As a student, I truly benefitted from attending masterclasses given by masters of the guitar, like Leo Brouwer, Oscar Ghiglia, Alexandre Lagoya, Oscar Caceres, and of course my mentor Abel Carlevaro. Years later as a professional myself, I enjoy giving masterclasses because they serve as platforms for some of my most creative periods.
Guitarists who attend usually come looking for some new tricks for playing their pieces with greater ease. After performing the work I ask them what it is they think could be improved. The majority make references to the mistakes they made, or to some awkward passage. That’s fine, but what I really admire are those few who ask me for advice concerning phrasing, legato playing, expression, or the polyphonic nature of the work.
Whether they ask or not, that’s what they get! Of course I also give them advice to improve the use of their hands, thanks to a more efficient understanding of their own bodies. Thus in learning which element of the body is most appropriate for a particular task (wrist, forearm, arm, upper body, or even feet) more beautiful sounds are created. And with this comes the natural consequence of removing all extraneous and undesired sounds, including squeaks, unwanted glissandi, and undesired resonance from open strings.

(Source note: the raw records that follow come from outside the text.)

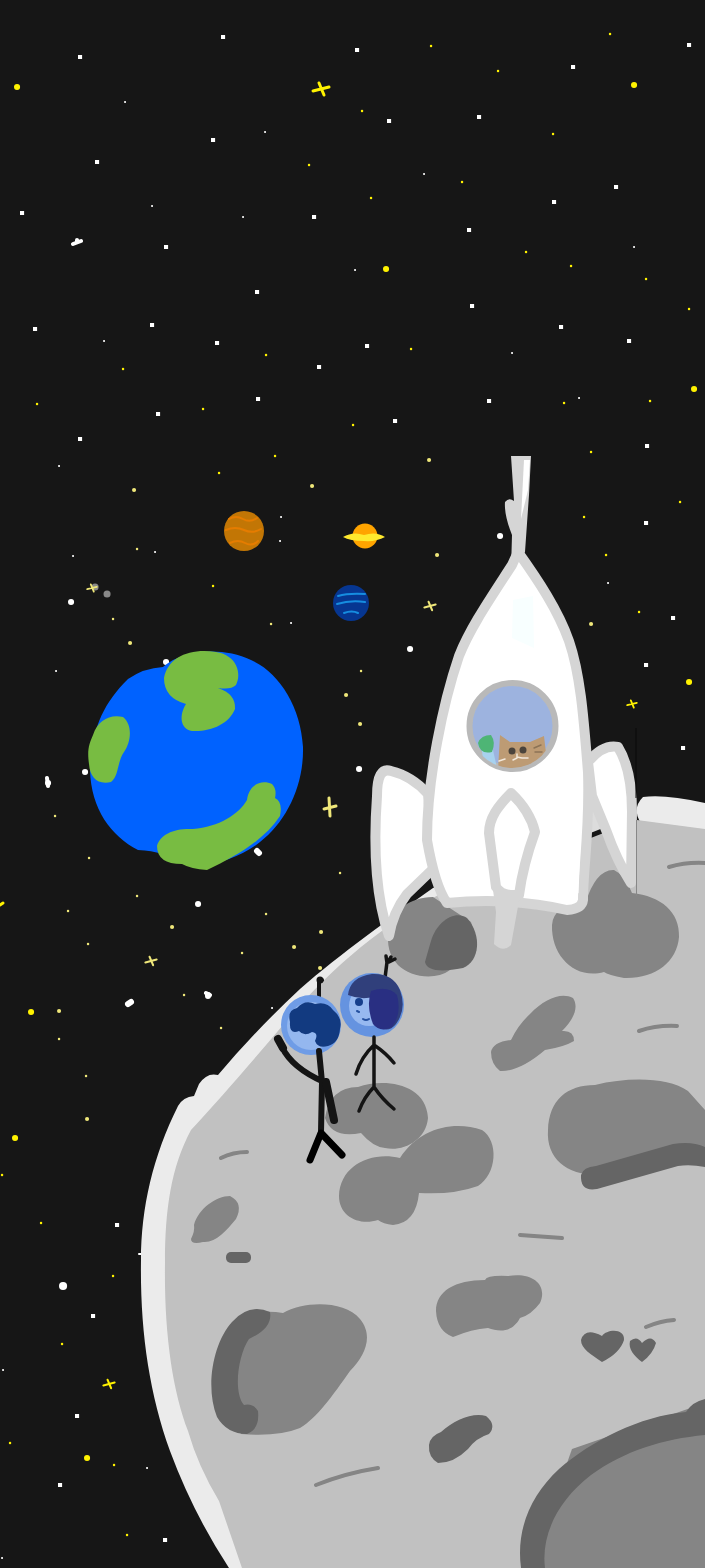
<!DOCTYPE html>
<html lang="en">
<head>
<meta charset="utf-8">
<title>Moon landing with a cat in the rocket</title>
<style>
:root {
  --space: #161616;
  --star: #fff;
  --star-yellow: #fff200;
  --star-pale: #efe77a;
  --ocean: #0062ff;
  --land: #78bc42;
  --moon: #c1c1c1;
  --moon-rim: #ebebeb;
  --crater: #858585;
  --crater-dark: #656565;
  --hull: #fff;
  --hull-line: #d5d5d5;
  --ink: #141414;
  --visor: #6f9ce6;
  --hair: #123a80;
}
html, body { margin: 0; background: var(--space); overflow: hidden; }
svg { display: block; width: 705px; height: 1568px; }
.stars path, .line { fill: none; stroke-linecap: round; stroke-linejoin: round; }
.white { stroke: var(--star); }
.yellow { stroke: var(--star-yellow); }
.pale { stroke: var(--star-pale); }
.square { stroke-linecap: square !important; }
.crater { fill: var(--crater); }
.crater-dark { fill: var(--crater-dark); }
.scratch { stroke: var(--crater); stroke-width: 4; }
.hull { fill: var(--hull); stroke: var(--hull-line); stroke-width: 10; stroke-linejoin: round; stroke-linecap: round; }
.ink { stroke: var(--ink); }
</style>
</head>
<body>
<svg viewBox="0 0 705 1568" role="img" aria-label="Two stick figure astronauts wave on the moon beside a white rocket with a cat at the window, Earth and planets behind">
  <defs>
    <path id="sparkle" d="M-8 2L8-2M-2-6L3 6"/>
    <clipPath id="porthole"><circle cx="512" cy="726" r="42"/></clipPath>
  </defs>

  <rect width="705" height="1568" fill="var(--space)"/>

  <g class="stars">
    <path class="white square" stroke-width="4" d="M80 57h.1M223 37h.1M357 50h.1M573 67h.1M689 45h.1M389 121h.1M479 117h.1M213 140h.1M97 162h.1M22 213h.1M314 217h.1M166 247h.1M469 230h.1M554 202h.1M616 187h.1M257 292h.1M472 306h.1M561 327h.1M629 341h.1M35 329h.1M152 325h.1M217 343h.1M367 346h.1M319 367h.1M258 399h.1M158 414h.1M395 421h.1M489 401h.1M80 439h.1M647 446h.1M646 523h.1M673 618h.1M646 665h.1M683 748h.1M117 1225h.1M93 1316h.1M77 1416h.1M60 1485h.1M165 1540h.1"/>
    <path class="white" stroke-width="2" d="M125 102h.1M265 132h.1M152 206h.1M243 217h.1M424 174h.1M355 270h.1M634 247h.1M104 341h.1M512 353h.1M579 398h.1M59 466h.1M73 556h.1M155 552h.1M281 517h.1M280 541h.1M291 623h.1M254 763h.1M56 671h.1M3 1370h.1M147 1468h.1M2 1558h.1M139 1254h2M272 1008h.1M335 603h.1M608 583h.1"/>
    <path class="white" stroke-width="6" d="M71 602h.1M500 536h.1M410 649h.1M85 772h.1M359 769h.1M198 904h.1M257 851l2 2M128 1004l3-2M166 662h.1M208 995v1M48 783h.1"/>
    <path class="white" stroke-width="8" d="M63 1286h.1"/>
    <path class="white" stroke-width="4" d="M73 244l8-3M77 240v2M206 993l4 2M47 778l1 8"/>
    <path stroke="#888" stroke-width="7" d="M107 594h.1M95 587h.1"/>
    <path class="yellow" stroke-width="6" d="M17 87h.1M634 85h.1M386 269h.1M694 389h.1M689 682h.1M31 1012h.1M15 1138h.1M87 1458h.1"/>
    <path class="yellow" stroke-width="2.4" d="M431 46h.1M498 71h.1M610 34h.1M362 111h.1M553 134h.1M309 165h.1M371 198h.1M462 182h.1M526 252h.1M571 266h.1M646 279h.1M689 309h.1M266 355h.1M411 349h.1M123 369h.1M37 404h.1M203 409h.1M353 425h.1M564 403h.1M650 401h.1M591 452h.1M275 456h.1M219 473h.1M680 502h.1M584 517h.1M606 555h.1M639 612h.1M213 586h.1M41 1223h.1M113 1276h.1M62 1344h.1M10 1443h.1M114 1465h.1M127 1535h.1M2 1175h.1"/>
    <path class="pale" stroke-width="4" d="M429 460h.1M312 486h.1M134 490h.1M437 555h.1M130 643h.1M346 695h.1M591 624h.1M360 724h.1M321 932h.1M172 927h.1M294 947h.1M59 1011h.1M87 1119h.1M320 968h.1"/>
    <path class="pale" stroke-width="2.4" d="M137 549h.1M113 619h.1M271 624h.1M361 671h.1M443 720h.1M89 858h.1M68 911h.1M137 896h.1M266 914h.1M242 953h.1M59 1039h.1M221 1028h.1M88 944h.1M184 995h.1M86 1076h.1M340 873h.1M55 816h.1"/>
    <g class="yellow" stroke-width="3" stroke-linecap="round">
      <use href="#sparkle" x="321" y="89"/>
      <use href="#sparkle" transform="translate(109 1384) scale(.7)"/>
      <use href="#sparkle" transform="translate(632 704) scale(.6)"/>
      <path d="M0 905l3-2"/>
    </g>
    <g class="pale" stroke-width="3" stroke-linecap="round">
      <use href="#sparkle" transform="translate(92 588) scale(.6)"/>
      <use href="#sparkle" transform="translate(430 606) scale(.7)"/>
      <use href="#sparkle" transform="translate(151 961) scale(.7)"/>
      <path d="M324 809l12-3M329 798l1 18"/>
    </g>
  </g>

  <g id="planets">
    <circle cx="244" cy="531" r="20" fill="#c27605"/>
    <path class="line" stroke="#e57c00" stroke-width="2" d="M229 519q7-4 14 0t14-1M226 530q9-4 18 0t17-1M230 543q8-4 15 0t13-2"/>
    <circle cx="365" cy="536" r="12.500" fill="#ffa400"/>
    <path fill="#ffe92e" d="M343 537q10-6 21-2 12-4 21 2-9 5-21 4-14 0-21-4z"/>
    <circle cx="351" cy="603" r="18" fill="#063691"/>
    <path class="line" stroke="#168de0" stroke-width="2" d="M338 596q10-3 27-2M337 604q13-4 28-2M344 613q8-3 14 0"/>
  </g>

  <g id="earth">
    <path fill="var(--ocean)" d="M163 667C182 650 222 646 251 660C279 672 301 707 303 747C304 786 286 822 260 842C240 858 206 870 183 862C168 855 157 851 138 850C111 836 91 809 90 770C92 727 104 703 128 679Q144 668 163 667z"/>
    <g fill="var(--land)">
      <path d="M164 678C168 657 190 648 216 652C237 655 242 674 236 685Q231 690 218 688Q236 694 235 709C229 724 211 732 192 731C180 729 179 715 186 704Q164 698 164 678z"/>
      <path d="M93 735C98 720 110 714 123 717C133 725 131 742 124 752C117 762 119 776 111 782C98 785 90 778 89 764C87 750 89 744 93 735z"/>
      <path d="M157 846C160 834 175 828 193 829C219 827 239 814 247 800C249 784 262 779 272 784Q277 789 275 798Q283 802 280 816C264 840 237 856 207 870Q191 869 182 864Q157 864 157 846z"/>
    </g>
  </g>

  <g id="moon">
    <path fill="var(--moon-rim)" d="M705 803Q665 794 643 797Q632 808 640 822L560 850L433 888C392 917 340 954 300 989Q255 1031 218 1075Q207 1072 199 1084L194 1096Q183 1097 178 1106C153 1156 141 1208 141 1260C140 1330 149 1392 170 1451Q193 1513 229 1568H705z"/>
    <path fill="var(--moon)" d="M705 829L637 820L560 850L440 894C383 925 330 968 283 1025C250 1064 218 1101 191 1130C171 1167 165 1210 165 1262C164 1331 172 1389 188 1431Q198 1466 219 1501L242 1568H705z"/>

    <g class="crater">
      <path d="M389 931C393 909 409 898 433 897L471 922L477 944L450 970C435 981 410 977 398 965Q385 951 389 931z"/>
      <path d="M552 925Q553 905 585 904Q596 869 614 870Q625 875 632 893C661 896 680 912 679 937C677 962 655 979 624 978Q608 975 604 972C575 980 551 956 552 925z"/>
      <path d="M491 1052Q493 1042 511 1040Q518 1025 530 1014C545 998 562 992 573 998C579 1007 574 1019 562 1031Q574 1030 574 1041Q564 1047 545 1050Q519 1072 500 1071Q491 1064 491 1052z"/>
      <path d="M325 1118Q330 1087 358 1087C384 1078 426 1083 428 1118C426 1141 402 1152 385 1148Q373 1147 361 1133Q332 1139 325 1118z"/>
      <path d="M339 1196C340 1166 370 1151 400 1158C419 1128 454 1120 482 1130C499 1141 497 1174 478 1186Q453 1195 419 1193Q416 1223 393 1225Q383 1224 378 1220C360 1226 339 1217 339 1196z"/>
      <path d="M548 1130C549 1100 567 1085 595 1085C628 1077 668 1077 688 1091L705 1110V1160L598 1175C566 1175 546 1158 548 1130z"/>
      <path d="M191 1239Q195 1231 194 1225C198 1209 216 1196 230 1196Q244 1203 236 1219C226 1231 216 1243 203 1242Q191 1245 191 1239z"/>
      <path d="M238 1318Q259 1309 283 1313C304 1301 344 1300 360 1319C374 1336 365 1356 350 1371C333 1395 317 1418 300 1428Q278 1437 241 1434L225 1390z"/>
      <path d="M436 1311C436 1291 455 1280 485 1280Q487 1275 508 1276C533 1272 548 1285 540 1303Q531 1315 520 1318C512 1333 499 1332 488 1328Q472 1329 453 1337Q437 1331 436 1311z"/>
      <path d="M572 1449L705 1403V1568H530z"/>
    </g>
    <g class="crater-dark">
      <path d="M425 962Q428 951 431 941C437 921 455 910 467 918C482 935 480 961 463 968Q428 975 425 962z"/>
      <path d="M581 1175Q583 1167 596 1166L673 1144Q692 1141 705 1147V1167Q690 1164 678 1166L597 1189Q580 1192 581 1175z"/>
      <path d="M270 1312Q249 1303 232 1322C213 1343 205 1387 217 1417Q227 1434 247 1434Q260 1429 258 1411Q253 1403 244 1405C233 1392 238 1355 249 1339Q273 1328 270 1312z"/>
      <rect x="226" y="1252" width="25" height="11" rx="5"/>
      <path d="M429 1445Q430 1436 441 1432C454 1420 473 1412 486 1416Q497 1425 489 1434Q476 1438 468 1449Q454 1463 438 1463Q428 1457 429 1445z"/>
      <path d="M602 1362C591 1354 581 1349 581 1340Q585 1327 602 1336C607 1329 625 1328 624 1340Q620 1353 602 1362z"/>
      <path d="M642 1362C634 1356 628 1349 630 1341Q637 1335 642 1343Q651 1334 656 1343Q653 1354 642 1362z"/>
      <path d="M705 1399Q692 1402 686 1412C640 1416 591 1441 559 1469C530 1496 516 1530 521 1568H545C541 1536 557 1501 591 1475C624 1451 663 1439 705 1435z"/>
    </g>
    <path class="line scratch" d="M669 867q17-5 36-4M639 1031q18-6 38-5M221 1158q12-6 26-6M520 1235l42 3M646 1327q14-6 28-7M316 1485q30-12 62-17"/>
  </g>

  <g id="rocket">
    <path class="hull" d="M391 771Q377 766 377 796C373 851 376 898 389 936Q393 912 407 894L434 868L428 794Q412 776 391 771z"/>
    <path fill="#dcdcdc" d="M589 795L608 826L588 834z"/>
    <path class="hull" d="M588 762Q603 744 618 747C628 763 632 785 632 812L631 883Q617 861 606 830L592 796z"/>
    <path class="hull" d="M512 565C490 599 470 628 459 656C443 703 427 779 427 840Q435 886 447 903Q510 897 567 910Q582 909 583 900C583 869 590 830 588 772C584 723 581 676 569 641C558 610 538 580 518 552z"/>
    <path fill="#f8ffff" d="M513 600L533 596L534 648L512 638z"/>
    <path fill="var(--hull-line)" d="M511 456H531L529 495L525 552L511 570L512 535Q504 515 505 502Q509 497 514 501z"/>
    <path fill="var(--hull)" d="M524 460H530L528 490L521 519z"/>
    <path class="hull" d="M511 793C498 806 489 818 489 833L496 887Q503 897 519 895Q523 865 535 832Q530 811 511 793z"/>
    <path fill="var(--hull-line)" d="M493 890H521L511 945Q503 953 494 944L496 912z"/>
    <path fill="none" stroke="#080808" d="M636 728V798"/>
    <path fill="none" stroke="#888" d="M636.500 820V896"/>
    <path fill="none" stroke="var(--hull)" stroke-width="7" d="M577 845L575 893"/>
  </g>

  <g id="cat-window">
    <circle cx="512.500" cy="726" r="43" fill="#9db3df" stroke="#b9b9b9" stroke-width="6"/>
    <g clip-path="url(#porthole)">
      <path fill="#a8d2ef" d="M482 751L493 750L497 768H484z"/>
      <path fill="#4eb575" d="M478 743Q481 735 491 735Q496 742 492 752Q480 755 478 743z"/>
      <path fill="#bd9b74" d="M498 770L500 735L510 742H530L544 736L548 770z"/>
      <circle cx="512" cy="751" r="3.500" fill="#4b443c"/>
      <circle cx="523" cy="750" r="3.500" fill="#4b443c"/>
      <path class="line" stroke="#f2e8da" stroke-width="1.500" d="M517 754v4l-4 2M517 757l5 1h6M505 759l-6 2"/>
      <path class="line" stroke="#8c7355" stroke-width="1.500" d="M534 748l7-3M535 752h7"/>
    </g>
  </g>

  <g id="astronaut-left">
    <path class="line ink" stroke-width="4" d="M319 1000V982l3-2"/>
    <circle cx="320" cy="980" r="3.500" fill="var(--ink)"/>
    <circle cx="311" cy="1025" r="30" fill="var(--visor)"/>
    <circle cx="311" cy="1026" r="24" fill="#94b7ef"/>
    <path fill="var(--hair)" d="M290 1022Q287 1010 297 1008Q305 999 315 1004Q327 1001 333 1010Q343 1018 340 1029Q339 1043 328 1046Q318 1049 315 1041Q319 1033 312 1032Q304 1037 299 1031Q289 1035 290 1022z"/>
    <path class="line ink" stroke-width="6" d="M319 1051L322 1082L321 1132M324 1082Q292 1068 282 1047"/>
    <path class="line ink" stroke-width="8" d="M278 1039l5 9M326 1082L334 1120"/>
    <path class="line" stroke="#000" stroke-width="7" d="M310 1160L321 1133L342 1155"/>
  </g>

  <g id="astronaut-right">
    <path class="line ink" stroke-width="3.500" d="M384 986L387 962M387 963l-1-7M388 962l3-5M389 962l6-3"/>
    <circle cx="372" cy="1005" r="32" fill="#6593e0"/>
    <circle cx="369" cy="1006" r="20" fill="#97b9f0"/>
    <path fill="#303f7b" d="M348 995Q350 977 372 974Q393 973 400 990Q407 1009 396 1024Q388 1034 377 1026Q366 1011 374 997Q360 1000 348 995z"/>
    <path fill="#292f82" d="M371 991Q388 985 397 995Q402 1014 392 1027Q380 1033 373 1024Q366 1006 371 991z"/>
    <circle cx="359" cy="1002" r="4" fill="#163f8c"/>
    <path class="line" stroke="#24509f" stroke-width="2" d="M357 1011l2 1M363 1019q3 2 6 0"/>
    <path class="line ink" stroke-width="3.500" d="M374 1037L374 1087M374 1045Q361 1057 356 1074M374 1045Q386 1053 394 1063M374 1087Q364 1097 359 1111M374 1087Q382 1099 394 1109"/>
  </g>
</svg>
</body>
</html>
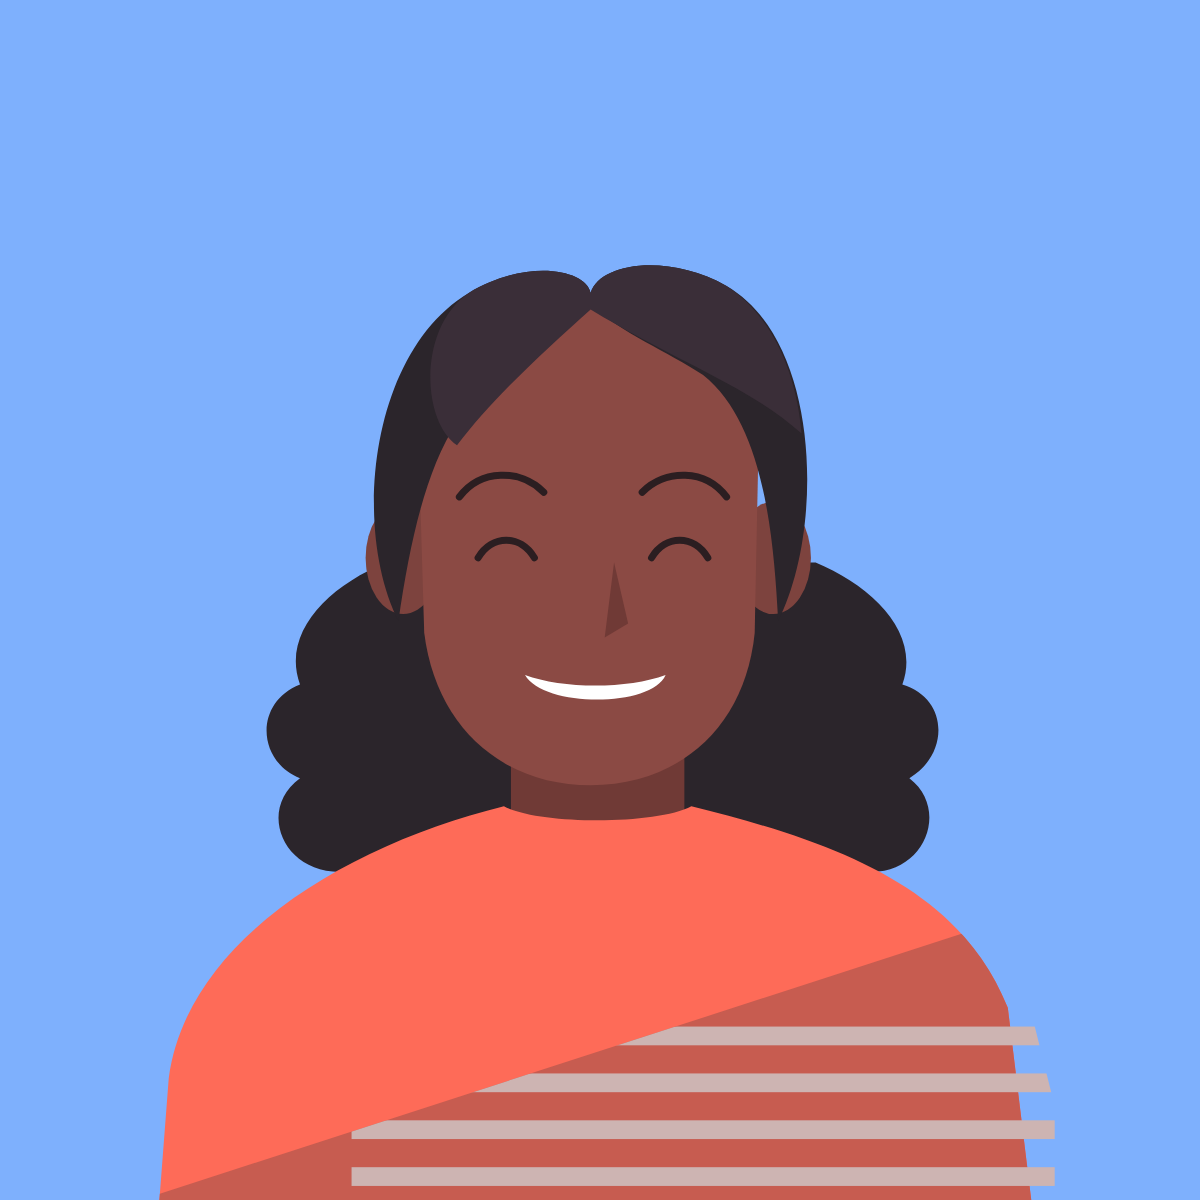
<!DOCTYPE html>
<html lang="en">
<head>
<meta charset="utf-8">
<title>Smiling Avatar</title>
<style>
  :root {
    --sky: #7eb0fd;
    --hair: #2b252b;
    --hair-top: #3a2e38;
    --skin: #8b4a44;
    --skin-shade: #703a36;
    --ear: #7d433e;
    --feature: #2b1e21;
    --teeth: #ffffff;
    --shirt: #fe6b58;
    --shirt-shade: #c75c50;
    --stripe: #cdb4b2;
  }
  html, body {
    margin: 0;
    padding: 0;
    width: 1200px;
    height: 1200px;
    overflow: hidden;
    background: var(--sky);
  }
  .avatar {
    display: block;
    width: 1200px;
    height: 1200px;
  }
</style>
</head>
<body>
<svg class="avatar" viewBox="0 0 512 512" xmlns="http://www.w3.org/2000/svg" role="img" aria-label="Smiling woman with curly dark hair in a coral top">
  <defs>
    <clipPath id="shade-clip">
      <path d="M60 512 L430 392 L460 512 Z"/>
    </clipPath>
    <rect id="stripe" x="150" width="300" height="8"/>
  </defs>

  <rect width="512" height="512" fill="var(--sky)"/>

  <g class="curls" fill="var(--hair)">
    <path d="M165 240 C140 250 120 270 128 292 C108 300 110 325 128 332 C110 345 120 372 145 372 C150 395 190 400 215 380 L300 380 C325 400 365 395 372 372 C395 372 405 345 388 332 C405 322 405 298 385 292 C393 270 372 250 348 240 Z"/>
  </g>

  <path class="neck" d="M218 300 L292 300 L292 352 L218 352 Z" fill="var(--skin-shade)"/>

  <g class="shirt">
    <path d="M215 344 C230 352 280 352 295 344 C360 360 410 380 430 430 L440 512 L68 512 L72 460 C80 400 150 360 215 344 Z" fill="var(--shirt)"/>
    <g clip-path="url(#shade-clip)">
      <path d="M215 344 C230 352 280 352 295 344 C360 360 410 380 430 430 L440 512 L68 512 L72 460 C80 400 150 360 215 344 Z" fill="var(--shirt-shade)"/>
      <g fill="var(--stripe)">
        <use href="#stripe" y="438"/>
        <use href="#stripe" y="458"/>
        <use href="#stripe" y="478"/>
        <use href="#stripe" y="498"/>
      </g>
    </g>
  </g>

  <g class="ears" fill="var(--ear)">
    <ellipse cx="172" cy="238" rx="16" ry="24"/>
    <ellipse cx="330" cy="238" rx="16" ry="24"/>
  </g>

  <path class="face" d="M178 170 C178 140 210 130 252 130 C295 130 324 140 324 172 L322 270 C318 310 290 335 252 335 C214 335 186 310 181 270 Z" fill="var(--skin)"/>

  <path class="hair-top" d="M170 265 C150 225 158 150 200 125 C225 110 250 115 252 125 C256 112 285 108 310 122 C350 145 352 225 332 265 C330 225 325 180 300 160 C285 150 265 142 252 130 C240 145 215 160 195 180 C182 200 175 230 170 265 Z" fill="var(--hair)"/>
  <path class="hair-shine" d="M200 125 C225 110 250 115 252 125 C256 112 285 108 310 122 C330 135 340 160 342 185 C320 165 290 155 252 132 C232 150 210 170 195 190 C180 180 178 140 200 125 Z" fill="var(--hair-top)"/>

  <g class="features" fill="none" stroke="var(--feature)" stroke-width="3" stroke-linecap="round">
    <path d="M196 212 C205 200 222 200 232 210"/>
    <path d="M274 210 C284 200 301 200 310 212"/>
    <path d="M204 238 C210 228 222 228 228 238"/>
    <path d="M278 238 C284 228 296 228 302 238"/>
  </g>
  <path class="nose" d="M262 240 L268 266 L258 272 Z" fill="var(--skin-shade)"/>
  <path class="smile" d="M224 288 C240 294 268 294 284 288 C278 302 232 302 224 288 Z" fill="var(--teeth)"/>
</svg>
</body>
</html>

My objective in these situations is to make the participants more aware of what they can do to improve their abilities as guitarists, and more importantly, as musicians. The prerequisite for this is to train them to be better listeners. This is my greatest task, and when successful, my greatest reward.